*** Exercise materials ***

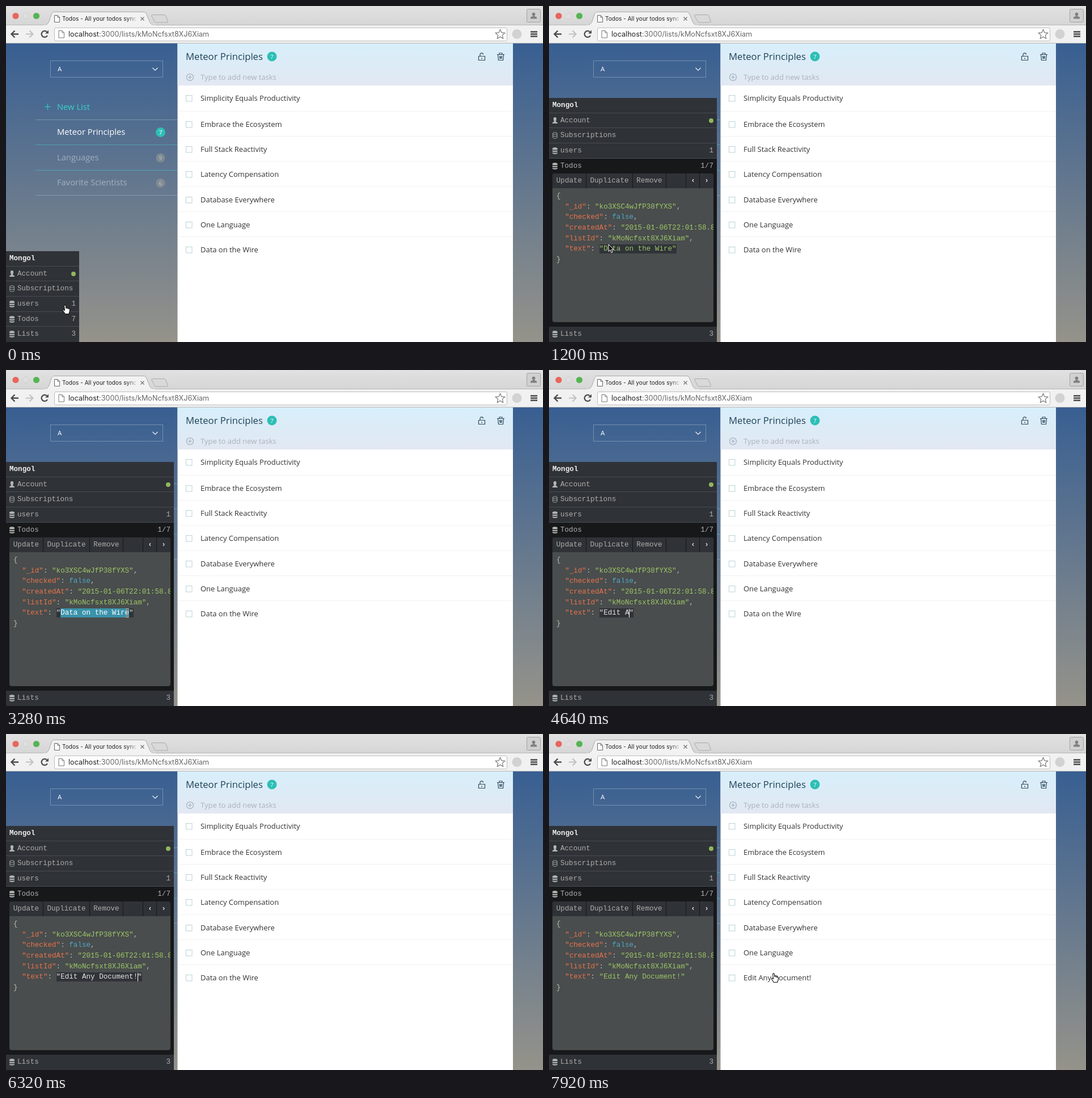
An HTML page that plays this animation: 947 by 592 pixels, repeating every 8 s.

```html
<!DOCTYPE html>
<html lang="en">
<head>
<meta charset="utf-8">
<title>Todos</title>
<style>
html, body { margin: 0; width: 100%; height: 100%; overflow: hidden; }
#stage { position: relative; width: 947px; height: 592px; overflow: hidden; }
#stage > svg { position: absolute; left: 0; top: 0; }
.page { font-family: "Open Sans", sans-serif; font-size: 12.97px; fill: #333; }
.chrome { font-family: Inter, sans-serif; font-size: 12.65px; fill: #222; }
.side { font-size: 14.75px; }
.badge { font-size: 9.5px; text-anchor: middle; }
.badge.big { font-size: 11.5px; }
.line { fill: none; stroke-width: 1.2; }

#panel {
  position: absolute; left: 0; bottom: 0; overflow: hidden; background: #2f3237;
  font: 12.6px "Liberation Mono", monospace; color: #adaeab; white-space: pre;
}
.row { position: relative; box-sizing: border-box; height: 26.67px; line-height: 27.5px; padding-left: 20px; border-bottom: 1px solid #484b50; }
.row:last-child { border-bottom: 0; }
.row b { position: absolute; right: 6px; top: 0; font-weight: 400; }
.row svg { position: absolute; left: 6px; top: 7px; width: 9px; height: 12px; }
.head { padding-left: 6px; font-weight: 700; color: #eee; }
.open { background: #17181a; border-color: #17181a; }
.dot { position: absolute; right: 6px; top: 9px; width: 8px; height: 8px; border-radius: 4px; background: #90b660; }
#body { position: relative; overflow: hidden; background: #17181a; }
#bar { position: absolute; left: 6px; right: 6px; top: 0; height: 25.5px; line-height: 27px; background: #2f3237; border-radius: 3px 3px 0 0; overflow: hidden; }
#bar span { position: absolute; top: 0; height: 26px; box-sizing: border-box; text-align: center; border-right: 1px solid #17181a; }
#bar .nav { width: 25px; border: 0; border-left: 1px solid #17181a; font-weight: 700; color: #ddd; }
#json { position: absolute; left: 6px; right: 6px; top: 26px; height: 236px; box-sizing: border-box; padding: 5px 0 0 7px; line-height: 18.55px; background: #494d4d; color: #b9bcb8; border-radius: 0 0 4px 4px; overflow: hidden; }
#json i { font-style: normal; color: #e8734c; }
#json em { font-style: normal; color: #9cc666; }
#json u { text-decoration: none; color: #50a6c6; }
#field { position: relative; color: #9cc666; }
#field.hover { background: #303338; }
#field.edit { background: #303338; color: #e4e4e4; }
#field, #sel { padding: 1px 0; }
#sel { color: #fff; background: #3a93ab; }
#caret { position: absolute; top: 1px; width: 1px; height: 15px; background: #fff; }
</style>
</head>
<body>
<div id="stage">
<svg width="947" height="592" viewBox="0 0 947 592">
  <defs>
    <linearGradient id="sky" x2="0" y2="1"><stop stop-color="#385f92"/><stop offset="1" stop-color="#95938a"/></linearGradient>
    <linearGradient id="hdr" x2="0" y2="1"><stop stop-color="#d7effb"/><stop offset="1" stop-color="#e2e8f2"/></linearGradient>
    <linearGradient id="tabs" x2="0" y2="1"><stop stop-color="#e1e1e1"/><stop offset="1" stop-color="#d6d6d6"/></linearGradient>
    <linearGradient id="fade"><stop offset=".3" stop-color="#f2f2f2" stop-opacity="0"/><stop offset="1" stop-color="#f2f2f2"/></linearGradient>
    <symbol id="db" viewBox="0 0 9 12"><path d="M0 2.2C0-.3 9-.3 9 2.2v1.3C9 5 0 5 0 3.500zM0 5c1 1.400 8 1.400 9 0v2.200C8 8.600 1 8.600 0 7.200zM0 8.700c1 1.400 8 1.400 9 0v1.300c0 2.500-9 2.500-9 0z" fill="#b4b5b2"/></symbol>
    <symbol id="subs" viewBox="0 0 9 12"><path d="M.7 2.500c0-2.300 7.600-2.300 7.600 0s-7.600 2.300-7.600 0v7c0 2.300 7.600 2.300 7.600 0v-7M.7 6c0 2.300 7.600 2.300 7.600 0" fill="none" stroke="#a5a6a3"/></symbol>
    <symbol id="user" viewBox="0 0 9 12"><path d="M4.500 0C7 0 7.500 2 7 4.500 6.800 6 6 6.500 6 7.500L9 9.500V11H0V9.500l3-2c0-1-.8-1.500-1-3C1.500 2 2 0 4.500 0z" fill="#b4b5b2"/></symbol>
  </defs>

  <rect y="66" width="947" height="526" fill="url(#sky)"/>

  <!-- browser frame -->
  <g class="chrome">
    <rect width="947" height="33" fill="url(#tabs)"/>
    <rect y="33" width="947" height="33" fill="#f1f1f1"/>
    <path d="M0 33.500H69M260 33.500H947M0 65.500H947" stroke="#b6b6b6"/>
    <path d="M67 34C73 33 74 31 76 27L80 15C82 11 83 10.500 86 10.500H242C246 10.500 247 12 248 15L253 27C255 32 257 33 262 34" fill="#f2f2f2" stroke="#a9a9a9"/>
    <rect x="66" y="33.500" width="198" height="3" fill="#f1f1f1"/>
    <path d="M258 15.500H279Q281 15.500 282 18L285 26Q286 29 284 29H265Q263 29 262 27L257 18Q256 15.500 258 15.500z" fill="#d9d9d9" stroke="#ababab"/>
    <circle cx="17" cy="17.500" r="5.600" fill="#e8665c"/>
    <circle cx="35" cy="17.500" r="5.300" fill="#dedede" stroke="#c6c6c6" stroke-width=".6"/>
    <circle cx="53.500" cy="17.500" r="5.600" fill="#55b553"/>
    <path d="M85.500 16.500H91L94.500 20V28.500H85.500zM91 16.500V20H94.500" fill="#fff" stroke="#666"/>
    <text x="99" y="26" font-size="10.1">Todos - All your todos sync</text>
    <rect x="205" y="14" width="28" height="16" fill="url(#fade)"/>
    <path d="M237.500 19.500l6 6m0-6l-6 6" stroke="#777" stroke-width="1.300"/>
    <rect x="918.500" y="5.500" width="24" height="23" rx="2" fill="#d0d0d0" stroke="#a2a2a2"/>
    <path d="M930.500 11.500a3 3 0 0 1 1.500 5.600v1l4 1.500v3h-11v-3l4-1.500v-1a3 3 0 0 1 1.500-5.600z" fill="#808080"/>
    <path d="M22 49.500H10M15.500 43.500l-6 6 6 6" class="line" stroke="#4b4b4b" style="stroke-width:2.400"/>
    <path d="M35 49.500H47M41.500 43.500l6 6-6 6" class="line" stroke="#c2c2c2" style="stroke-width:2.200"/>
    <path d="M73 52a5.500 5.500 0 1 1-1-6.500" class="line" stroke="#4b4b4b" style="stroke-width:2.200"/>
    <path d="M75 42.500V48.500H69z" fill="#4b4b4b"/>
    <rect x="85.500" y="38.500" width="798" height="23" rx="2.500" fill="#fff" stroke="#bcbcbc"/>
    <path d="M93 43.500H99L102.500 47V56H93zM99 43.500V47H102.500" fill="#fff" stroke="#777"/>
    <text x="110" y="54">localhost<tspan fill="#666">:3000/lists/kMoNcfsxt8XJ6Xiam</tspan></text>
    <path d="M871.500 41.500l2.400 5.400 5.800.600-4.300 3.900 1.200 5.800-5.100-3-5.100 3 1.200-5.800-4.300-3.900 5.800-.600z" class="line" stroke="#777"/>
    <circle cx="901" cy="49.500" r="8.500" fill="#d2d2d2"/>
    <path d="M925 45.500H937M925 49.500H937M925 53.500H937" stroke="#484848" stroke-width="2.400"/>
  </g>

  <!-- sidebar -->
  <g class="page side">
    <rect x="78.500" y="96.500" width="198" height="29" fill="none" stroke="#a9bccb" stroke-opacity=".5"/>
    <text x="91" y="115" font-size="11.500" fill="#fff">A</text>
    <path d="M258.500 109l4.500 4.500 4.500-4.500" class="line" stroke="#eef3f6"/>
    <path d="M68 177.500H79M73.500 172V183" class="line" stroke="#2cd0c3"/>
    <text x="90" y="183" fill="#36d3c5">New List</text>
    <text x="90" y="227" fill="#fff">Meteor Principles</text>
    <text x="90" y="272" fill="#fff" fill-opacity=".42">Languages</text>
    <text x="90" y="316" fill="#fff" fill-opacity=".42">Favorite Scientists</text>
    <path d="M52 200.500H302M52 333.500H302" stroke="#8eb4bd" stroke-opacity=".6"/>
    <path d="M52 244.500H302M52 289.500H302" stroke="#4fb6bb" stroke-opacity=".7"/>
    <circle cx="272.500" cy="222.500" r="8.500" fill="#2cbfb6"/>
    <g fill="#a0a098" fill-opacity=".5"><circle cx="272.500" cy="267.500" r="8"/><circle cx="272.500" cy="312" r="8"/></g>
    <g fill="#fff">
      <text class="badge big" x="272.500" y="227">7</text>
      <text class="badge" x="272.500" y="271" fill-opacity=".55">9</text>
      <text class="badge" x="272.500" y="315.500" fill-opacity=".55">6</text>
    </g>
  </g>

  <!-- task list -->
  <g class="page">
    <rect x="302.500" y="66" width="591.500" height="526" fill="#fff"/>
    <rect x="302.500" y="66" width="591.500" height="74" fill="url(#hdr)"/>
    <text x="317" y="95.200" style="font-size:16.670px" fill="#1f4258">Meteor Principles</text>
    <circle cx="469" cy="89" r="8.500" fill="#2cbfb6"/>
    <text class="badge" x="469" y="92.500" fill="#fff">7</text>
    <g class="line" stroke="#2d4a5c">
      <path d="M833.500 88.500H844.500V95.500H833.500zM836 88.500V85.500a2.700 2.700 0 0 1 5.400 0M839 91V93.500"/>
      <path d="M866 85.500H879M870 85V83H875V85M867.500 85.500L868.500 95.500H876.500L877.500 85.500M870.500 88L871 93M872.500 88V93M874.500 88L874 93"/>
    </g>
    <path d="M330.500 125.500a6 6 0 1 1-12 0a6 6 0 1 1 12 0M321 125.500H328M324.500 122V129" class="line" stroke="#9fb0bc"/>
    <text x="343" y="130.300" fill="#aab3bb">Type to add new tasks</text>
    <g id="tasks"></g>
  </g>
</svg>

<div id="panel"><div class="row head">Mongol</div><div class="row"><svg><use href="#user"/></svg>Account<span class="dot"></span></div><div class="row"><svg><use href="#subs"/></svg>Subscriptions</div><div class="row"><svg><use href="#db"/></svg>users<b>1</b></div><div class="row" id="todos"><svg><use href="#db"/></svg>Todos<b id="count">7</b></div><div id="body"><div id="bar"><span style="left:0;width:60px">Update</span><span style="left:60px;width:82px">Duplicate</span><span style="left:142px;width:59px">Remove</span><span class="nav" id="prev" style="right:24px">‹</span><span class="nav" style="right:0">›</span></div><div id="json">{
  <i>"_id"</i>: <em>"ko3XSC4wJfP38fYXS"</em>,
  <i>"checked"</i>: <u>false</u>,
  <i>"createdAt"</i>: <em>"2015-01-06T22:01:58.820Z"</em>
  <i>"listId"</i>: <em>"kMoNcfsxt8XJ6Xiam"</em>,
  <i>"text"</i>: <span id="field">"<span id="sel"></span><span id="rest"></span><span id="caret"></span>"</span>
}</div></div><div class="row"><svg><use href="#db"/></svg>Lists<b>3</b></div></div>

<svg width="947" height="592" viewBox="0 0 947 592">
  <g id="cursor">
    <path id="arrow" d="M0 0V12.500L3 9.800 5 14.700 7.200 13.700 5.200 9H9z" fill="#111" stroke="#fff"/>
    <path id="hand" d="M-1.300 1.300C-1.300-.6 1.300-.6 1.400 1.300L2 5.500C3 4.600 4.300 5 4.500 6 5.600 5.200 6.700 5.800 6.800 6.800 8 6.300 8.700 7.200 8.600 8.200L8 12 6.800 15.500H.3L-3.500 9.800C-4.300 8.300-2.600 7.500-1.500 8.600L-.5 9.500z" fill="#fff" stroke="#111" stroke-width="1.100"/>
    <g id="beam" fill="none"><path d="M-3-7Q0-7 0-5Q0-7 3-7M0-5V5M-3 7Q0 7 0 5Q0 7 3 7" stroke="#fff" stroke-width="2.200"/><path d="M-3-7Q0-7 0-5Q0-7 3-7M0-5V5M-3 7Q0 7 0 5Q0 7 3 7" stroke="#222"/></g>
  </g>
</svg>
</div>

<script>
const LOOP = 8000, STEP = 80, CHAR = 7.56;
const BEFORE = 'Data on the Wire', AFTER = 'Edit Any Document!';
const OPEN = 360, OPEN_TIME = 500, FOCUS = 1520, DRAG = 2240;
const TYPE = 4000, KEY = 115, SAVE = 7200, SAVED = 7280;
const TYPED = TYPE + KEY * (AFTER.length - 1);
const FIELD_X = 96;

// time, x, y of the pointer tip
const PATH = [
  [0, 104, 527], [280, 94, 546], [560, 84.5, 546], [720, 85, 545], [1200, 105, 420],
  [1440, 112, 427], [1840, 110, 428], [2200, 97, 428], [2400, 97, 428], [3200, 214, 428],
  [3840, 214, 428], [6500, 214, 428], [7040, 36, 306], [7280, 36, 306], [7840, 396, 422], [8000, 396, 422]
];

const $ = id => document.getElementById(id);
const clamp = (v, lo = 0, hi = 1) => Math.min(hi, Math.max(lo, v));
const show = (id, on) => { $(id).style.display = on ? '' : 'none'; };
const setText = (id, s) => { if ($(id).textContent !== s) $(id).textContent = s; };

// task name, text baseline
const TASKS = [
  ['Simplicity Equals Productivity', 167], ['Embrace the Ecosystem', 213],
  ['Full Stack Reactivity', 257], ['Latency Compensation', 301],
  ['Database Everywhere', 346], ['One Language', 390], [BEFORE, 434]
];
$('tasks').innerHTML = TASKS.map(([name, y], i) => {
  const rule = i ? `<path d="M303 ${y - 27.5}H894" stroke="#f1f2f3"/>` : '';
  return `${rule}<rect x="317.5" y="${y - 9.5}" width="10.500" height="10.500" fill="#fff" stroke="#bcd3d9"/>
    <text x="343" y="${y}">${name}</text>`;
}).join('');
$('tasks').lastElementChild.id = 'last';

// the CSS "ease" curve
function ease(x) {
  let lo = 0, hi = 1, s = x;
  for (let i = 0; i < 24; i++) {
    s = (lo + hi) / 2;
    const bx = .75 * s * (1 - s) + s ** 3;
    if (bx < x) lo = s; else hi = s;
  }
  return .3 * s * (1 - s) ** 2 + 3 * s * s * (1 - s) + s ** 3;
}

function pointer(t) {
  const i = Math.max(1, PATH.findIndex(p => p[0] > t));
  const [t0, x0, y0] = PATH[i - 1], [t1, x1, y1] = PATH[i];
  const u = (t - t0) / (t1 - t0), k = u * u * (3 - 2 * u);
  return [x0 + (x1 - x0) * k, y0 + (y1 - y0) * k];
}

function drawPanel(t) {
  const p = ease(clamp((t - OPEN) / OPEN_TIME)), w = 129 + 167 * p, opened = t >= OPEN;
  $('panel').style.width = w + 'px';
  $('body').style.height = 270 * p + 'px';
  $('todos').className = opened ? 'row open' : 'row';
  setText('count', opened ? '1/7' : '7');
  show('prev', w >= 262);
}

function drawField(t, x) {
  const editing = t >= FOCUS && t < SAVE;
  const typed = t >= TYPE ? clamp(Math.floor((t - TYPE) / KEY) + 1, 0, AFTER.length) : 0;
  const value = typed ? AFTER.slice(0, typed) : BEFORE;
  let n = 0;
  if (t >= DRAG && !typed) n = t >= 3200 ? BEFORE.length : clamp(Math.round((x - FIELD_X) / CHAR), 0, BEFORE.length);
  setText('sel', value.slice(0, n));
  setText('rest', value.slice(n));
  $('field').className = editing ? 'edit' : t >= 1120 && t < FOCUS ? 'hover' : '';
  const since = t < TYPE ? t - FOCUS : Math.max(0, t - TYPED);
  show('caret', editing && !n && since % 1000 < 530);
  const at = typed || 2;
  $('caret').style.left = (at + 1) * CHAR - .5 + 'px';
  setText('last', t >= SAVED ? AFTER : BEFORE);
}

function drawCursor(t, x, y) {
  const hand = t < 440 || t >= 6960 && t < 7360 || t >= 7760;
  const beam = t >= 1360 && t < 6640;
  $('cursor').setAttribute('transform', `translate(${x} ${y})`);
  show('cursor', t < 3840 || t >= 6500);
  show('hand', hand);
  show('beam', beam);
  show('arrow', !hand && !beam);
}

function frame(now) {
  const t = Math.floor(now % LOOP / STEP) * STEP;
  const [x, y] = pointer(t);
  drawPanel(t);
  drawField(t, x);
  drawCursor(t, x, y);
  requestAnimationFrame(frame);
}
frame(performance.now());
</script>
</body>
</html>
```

*** End of Exercise materials ***

> _Task brief_:
Working from the entries above, find every line in which the word "rect" occurs and copy it.

> _Answer box_:
  <rect y="66" width="947" height="526" fill="url(#sky)"/>
    <rect width="947" height="33" fill="url(#tabs)"/>
    <rect y="33" width="947" height="33" fill="#f1f1f1"/>
    <rect x="66" y="33.500" width="198" height="3" fill="#f1f1f1"/>
    <rect x="205" y="14" width="28" height="16" fill="url(#fade)"/>
    <rect x="918.500" y="5.500" width="24" height="23" rx="2" fill="#d0d0d0" stroke="#a2a2a2"/>
    <rect x="85.500" y="38.500" width="798" height="23" rx="2.500" fill="#fff" stroke="#bcbcbc"/>
    <rect x="78.500" y="96.500" width="198" height="29" fill="none" stroke="#a9bccb" stroke-opacity=".5"/>
    <rect x="302.500" y="66" width="591.500" height="526" fill="#fff"/>
    <rect x="302.500" y="66" width="591.500" height="74" fill="url(#hdr)"/>
  return `${rule}<rect x="317.5" y="${y - 9.5}" width="10.500" height="10.500" fill="#fff" stroke="#bcd3d9"/>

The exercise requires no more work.